Peter Jacsó, a prominent academic in information and library science, has published several rather critical articles about Google Scholar (e.g. Jacsó, 2006a and 2006b). When confronted with titles such as “Dubious hit counts and cuckoo’s eggs” and “Deflated, inflated and phantom citation counts”, Deans, academic administrators and tenure/promotion committees could be excused for assuming Google Scholar provides unreliable data.
However, the bulk of Jacsó’s critique is levelled at Google Scholar’s inconsistent number of results for keyword searches, which are not at all relevant for the author and journal impact searches that most academics use Publish or Perish for. For these types of searches, the following caveats are important.
- Citation metrics are robust and insensitive to occasional errors: most of the metrics used in Publish or Perish are fairly robust and insensitive to occasional errors as they will not generally change the h-index or g-index and will only have a minor impact on the number of citations per paper. There is no doubt that Google Scholar’s automatic parsing occasionally provides us with nonsensical results. However, these errors do not appear to be as frequent or as important as implied by Jacsó’s articles. They also do not generally impact the results of author or journal queries much, if at all.
- Google Scholar parsing has improved significantly: Google Scholar has also significantly improved its parsing since the errors were pointed out to them. However, many academics are still referring to Jacsó’s 2006 articles as convincing arguments against any use of Google Scholar. I would argue this is inappropriate. As academics, we are only all too well aware that all of our research results include a certain error margin. We cannot expect citation data to be any different.
- Google Scholar errors are random rather than systematic: what is most important is that errors are random rather than systematic. I have no reason to believe that the Google Scholar errors identified in Jacsó’s articles are anything else than random. Hence they will not normally advantage or disadvantage individual academics or journals.
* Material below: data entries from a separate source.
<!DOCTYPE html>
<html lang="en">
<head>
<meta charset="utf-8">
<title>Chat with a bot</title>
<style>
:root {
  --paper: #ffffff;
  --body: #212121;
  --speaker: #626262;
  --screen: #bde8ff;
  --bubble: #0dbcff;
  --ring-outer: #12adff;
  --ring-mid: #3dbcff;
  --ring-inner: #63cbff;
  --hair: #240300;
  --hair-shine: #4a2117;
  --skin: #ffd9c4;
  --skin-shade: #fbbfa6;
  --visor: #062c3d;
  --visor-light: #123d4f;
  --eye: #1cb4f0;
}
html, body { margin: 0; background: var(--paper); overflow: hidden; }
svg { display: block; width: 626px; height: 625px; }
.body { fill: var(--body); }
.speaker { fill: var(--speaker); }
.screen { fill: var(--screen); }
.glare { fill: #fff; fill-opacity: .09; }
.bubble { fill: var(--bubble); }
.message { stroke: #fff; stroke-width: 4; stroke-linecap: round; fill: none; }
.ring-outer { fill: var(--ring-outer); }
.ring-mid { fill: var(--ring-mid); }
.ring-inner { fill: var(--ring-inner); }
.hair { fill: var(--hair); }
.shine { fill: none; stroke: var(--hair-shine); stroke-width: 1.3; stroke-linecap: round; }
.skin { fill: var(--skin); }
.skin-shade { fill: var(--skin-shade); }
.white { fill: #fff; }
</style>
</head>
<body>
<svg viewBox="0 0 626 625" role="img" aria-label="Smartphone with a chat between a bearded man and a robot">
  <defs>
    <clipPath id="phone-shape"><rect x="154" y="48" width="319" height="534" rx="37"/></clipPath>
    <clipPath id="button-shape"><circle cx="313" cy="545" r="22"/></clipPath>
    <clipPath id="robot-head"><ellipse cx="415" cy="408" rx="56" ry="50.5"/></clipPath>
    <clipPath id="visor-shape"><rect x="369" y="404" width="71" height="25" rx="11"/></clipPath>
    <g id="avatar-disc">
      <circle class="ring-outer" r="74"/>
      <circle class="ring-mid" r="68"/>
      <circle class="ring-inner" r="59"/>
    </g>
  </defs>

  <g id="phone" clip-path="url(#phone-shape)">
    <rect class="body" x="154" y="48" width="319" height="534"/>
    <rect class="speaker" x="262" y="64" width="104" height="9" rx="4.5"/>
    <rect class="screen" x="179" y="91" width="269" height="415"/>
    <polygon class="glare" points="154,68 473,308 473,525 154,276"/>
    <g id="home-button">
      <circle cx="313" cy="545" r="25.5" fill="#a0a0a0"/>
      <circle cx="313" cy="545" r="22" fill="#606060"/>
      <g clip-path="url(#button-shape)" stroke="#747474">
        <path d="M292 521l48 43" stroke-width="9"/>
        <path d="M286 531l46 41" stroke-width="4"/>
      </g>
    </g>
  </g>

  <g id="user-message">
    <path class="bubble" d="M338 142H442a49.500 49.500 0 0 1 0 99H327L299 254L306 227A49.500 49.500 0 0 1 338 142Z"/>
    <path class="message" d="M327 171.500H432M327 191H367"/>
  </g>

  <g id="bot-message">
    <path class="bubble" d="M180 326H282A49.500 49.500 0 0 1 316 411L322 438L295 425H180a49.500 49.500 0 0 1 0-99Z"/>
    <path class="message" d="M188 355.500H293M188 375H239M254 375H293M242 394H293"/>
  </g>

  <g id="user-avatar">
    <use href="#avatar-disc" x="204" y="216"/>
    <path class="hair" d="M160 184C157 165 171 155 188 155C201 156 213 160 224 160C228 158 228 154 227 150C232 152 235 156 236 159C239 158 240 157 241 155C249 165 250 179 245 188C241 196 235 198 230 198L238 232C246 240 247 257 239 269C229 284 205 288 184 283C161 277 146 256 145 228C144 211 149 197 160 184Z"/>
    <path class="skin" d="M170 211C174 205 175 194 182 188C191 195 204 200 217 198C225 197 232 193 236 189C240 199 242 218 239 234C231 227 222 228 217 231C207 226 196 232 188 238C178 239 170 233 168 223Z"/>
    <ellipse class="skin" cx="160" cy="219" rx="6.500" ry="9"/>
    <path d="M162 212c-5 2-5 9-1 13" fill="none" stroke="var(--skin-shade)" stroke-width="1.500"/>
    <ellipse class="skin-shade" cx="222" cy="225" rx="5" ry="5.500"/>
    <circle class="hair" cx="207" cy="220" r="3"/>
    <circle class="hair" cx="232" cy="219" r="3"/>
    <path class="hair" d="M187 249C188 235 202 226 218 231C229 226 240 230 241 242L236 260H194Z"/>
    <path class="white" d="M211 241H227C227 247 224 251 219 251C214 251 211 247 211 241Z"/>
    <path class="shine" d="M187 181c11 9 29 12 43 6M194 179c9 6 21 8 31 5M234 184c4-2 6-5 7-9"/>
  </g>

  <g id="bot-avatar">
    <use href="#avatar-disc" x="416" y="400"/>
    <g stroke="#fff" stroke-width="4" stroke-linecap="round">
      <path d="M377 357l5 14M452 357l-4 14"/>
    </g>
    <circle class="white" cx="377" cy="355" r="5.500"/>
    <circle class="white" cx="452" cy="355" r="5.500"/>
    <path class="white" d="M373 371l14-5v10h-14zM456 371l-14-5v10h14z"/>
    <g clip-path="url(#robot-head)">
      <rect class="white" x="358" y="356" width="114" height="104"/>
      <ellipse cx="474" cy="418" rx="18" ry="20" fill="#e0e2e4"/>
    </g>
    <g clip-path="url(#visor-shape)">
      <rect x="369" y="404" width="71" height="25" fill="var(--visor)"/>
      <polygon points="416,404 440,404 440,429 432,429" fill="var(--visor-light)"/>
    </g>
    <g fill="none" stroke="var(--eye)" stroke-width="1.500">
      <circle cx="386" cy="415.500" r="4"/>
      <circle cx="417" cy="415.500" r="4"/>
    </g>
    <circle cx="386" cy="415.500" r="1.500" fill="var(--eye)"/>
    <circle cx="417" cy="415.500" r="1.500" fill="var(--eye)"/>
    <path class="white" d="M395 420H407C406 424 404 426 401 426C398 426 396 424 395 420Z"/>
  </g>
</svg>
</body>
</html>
- ISI and Scopus have systematic errors of coverage: in contrast, commercial databases such as ISI and Scopus have systematic errors as they do not include many journals in the social sciences and humanities, nor have good coverage of conferences proceedings, books or book chapters. Therefore, although it is always a good idea to use multiple data sources, rejecting Google Scholar out of hand because of presumed parsing errors is not rational. Nor is presuming ISI is error-free simply because it charges high subscription fees.
As I have argued in the past, Google Scholar and Publish or Perish have democratised citation analysis. Rather than leaving it in the hands of those with access to commercial databases with high subscription fees, anyone with a computer and internet access can now run their own analyses. If you’d like to know more about this, have a look at this presentation.
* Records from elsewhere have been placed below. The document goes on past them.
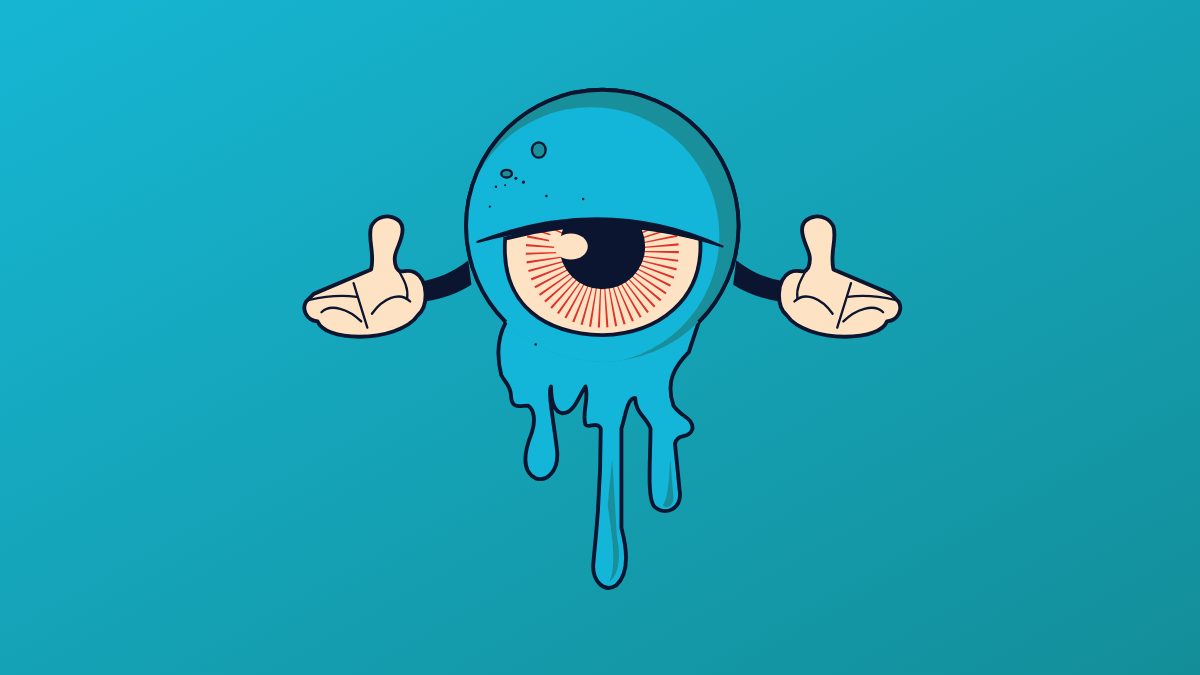
<!DOCTYPE html>
<html lang="en">
<head>
<meta charset="utf-8">
<title>Shrugging Eyeball</title>
<style>
  :root {
    --bg-light: #16b6d3;
    --bg-dark: #138e99;
    --body-blue: #13b6d8;
    --body-shade: #1a8f9c;
    --ink: #0b1530;
    --glove: #fde3c4;
    --vein-red: #e0322a;
  }
  html, body {
    margin: 0;
    padding: 0;
    width: 1200px;
    height: 675px;
    overflow: hidden;
    background: var(--bg-dark);
  }
  .artboard {
    display: block;
    width: 1200px;
    height: 675px;
  }
</style>
</head>
<body>
<svg class="artboard" viewBox="0 0 1568 882" width="1200" height="675" xmlns="http://www.w3.org/2000/svg">
  <defs>
    <linearGradient id="backdrop-gradient" x1="0" y1="0" x2="1" y2="1">
      <stop offset="0" stop-color="var(--bg-light)"/>
      <stop offset="1" stop-color="var(--bg-dark)"/>
    </linearGradient>
    <clipPath id="head-clip">
      <circle cx="787" cy="295" r="178"/>
    </clipPath>
    <clipPath id="eye-clip">
      <path id="eye-shape" d="M660 312 Q790 276 915 312 C920 392 860 436 787 438 C715 436 654 402 660 312 Z"/>
    </clipPath>
    <g id="arm-and-glove">
      <path d="M612 340 C592 356 572 364 548 368 L556 394 C580 390 600 382 616 372 Z" fill="var(--ink)"/>
      <path d="M410 384 L485 352 C490 330 480 312 485 296 C494 276 526 280 526 300 C526 320 510 330 518 350 C524 360 530 350 542 356 C560 366 560 400 546 412 C534 430 500 440 470 440 C440 440 420 432 415 420 C400 418 394 404 400 394 Z"
            fill="var(--glove)" stroke="var(--ink)" stroke-width="5" stroke-linejoin="round"/>
      <g fill="none" stroke="var(--ink)" stroke-width="3" stroke-linecap="round">
        <path d="M404 392 Q438 384 466 388"/>
        <path d="M462 370 L480 428"/>
        <path d="M420 408 C432 396 456 404 472 420"/>
        <path d="M486 410 C500 390 522 380 536 394"/>
        <path d="M520 352 C528 366 534 376 532 390"/>
      </g>
    </g>
  </defs>

  <rect class="backdrop" width="1568" height="882" fill="url(#backdrop-gradient)"/>

  <g class="arms">
    <use href="#arm-and-glove"/>
    <use href="#arm-and-glove" transform="translate(1574 0) scale(-1 1)"/>
  </g>

  <g class="dripping-body">
    <path d="M661 421 A178 178 0 1 1 913 421 L900 460 C880 480 870 500 880 530 C890 545 905 545 905 560 C900 575 885 565 882 580 L888 640 C892 665 870 675 855 662 C845 650 850 600 850 560 C845 545 830 540 830 520 C820 520 818 540 812 560 L812 690 C820 720 822 750 805 765 C790 775 775 760 775 740 C778 700 785 660 785 560 C780 550 770 560 765 555 C760 540 770 520 765 505 C755 520 750 540 735 540 C722 538 720 520 720 505 C715 510 725 560 728 590 C730 615 715 630 700 625 C680 615 685 590 695 565 C700 550 698 535 690 530 C680 530 670 535 668 520 C668 505 660 500 655 490 C650 470 648 445 661 421 Z"
          fill="var(--body-blue)" stroke="var(--ink)" stroke-width="5" stroke-linejoin="round"/>
    <g clip-path="url(#head-clip)">
      <circle cx="787" cy="295" r="178" fill="var(--body-shade)"/>
      <circle cx="772" cy="308" r="168" fill="var(--body-blue)"/>
    </g>
    <path d="M661 421 A178 178 0 1 1 913 421" fill="none" stroke="var(--ink)" stroke-width="5"/>
    <g class="drip-shading" fill="var(--body-shade)">
      <path d="M800 600 L806 700 C812 730 808 752 796 760 C806 740 800 700 794 660 Z"/>
      <path d="M876 600 L880 650 C880 662 870 666 866 660 C874 650 874 620 876 600 Z"/>
    </g>
  </g>

  <g class="skin-spots" fill="var(--body-shade)" stroke="var(--ink)" stroke-width="3">
    <ellipse cx="704" cy="196" rx="9" ry="10"/>
    <ellipse cx="662" cy="227" rx="7" ry="5"/>
  </g>
  <g class="skin-specks" fill="var(--ink)">
    <circle cx="674" cy="233" r="2"/>
    <circle cx="684" cy="238" r="2"/>
    <circle cx="648" cy="244" r="1.6"/>
    <circle cx="660" cy="242" r="1.4"/>
    <circle cx="714" cy="256" r="1.6"/>
    <circle cx="762" cy="260" r="1.6"/>
    <circle cx="640" cy="270" r="1.4"/>
    <circle cx="700" cy="450" r="1.6"/>
  </g>

  <g class="eye">
    <use href="#eye-shape" fill="var(--glove)"/>
    <g clip-path="url(#eye-clip)">
      <circle cx="787" cy="328" r="70" fill="none" stroke="var(--vein-red)" stroke-width="60" stroke-dasharray="2 6"/>
      <circle cx="787" cy="328" r="48" fill="var(--vein-red)"/>
      <circle cx="787" cy="322" r="56" fill="var(--ink)"/>
      <ellipse cx="746" cy="322" rx="22" ry="17" fill="var(--glove)"/>
      <circle cx="725" cy="312" r="8" fill="var(--glove)"/>
    </g>
    <use href="#eye-shape" fill="none" stroke="var(--ink)" stroke-width="5"/>
  </g>

  <path class="eyelid" d="M624 316 Q790 252 944 322 Q790 272 624 316 Z" fill="var(--ink)" stroke="var(--ink)" stroke-width="3" stroke-linejoin="round"/>
</svg>
</body>
</html>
This blog post originally appeared on the author’s personal website and is republished here with permission. Copyright © 2017 Anne-Wil Harzing.
Note: This article gives the views of the author, and not the position of the LSE Impact Blog, nor of the London School of Economics. Please review our comments policy if you have any concerns on posting a comment below.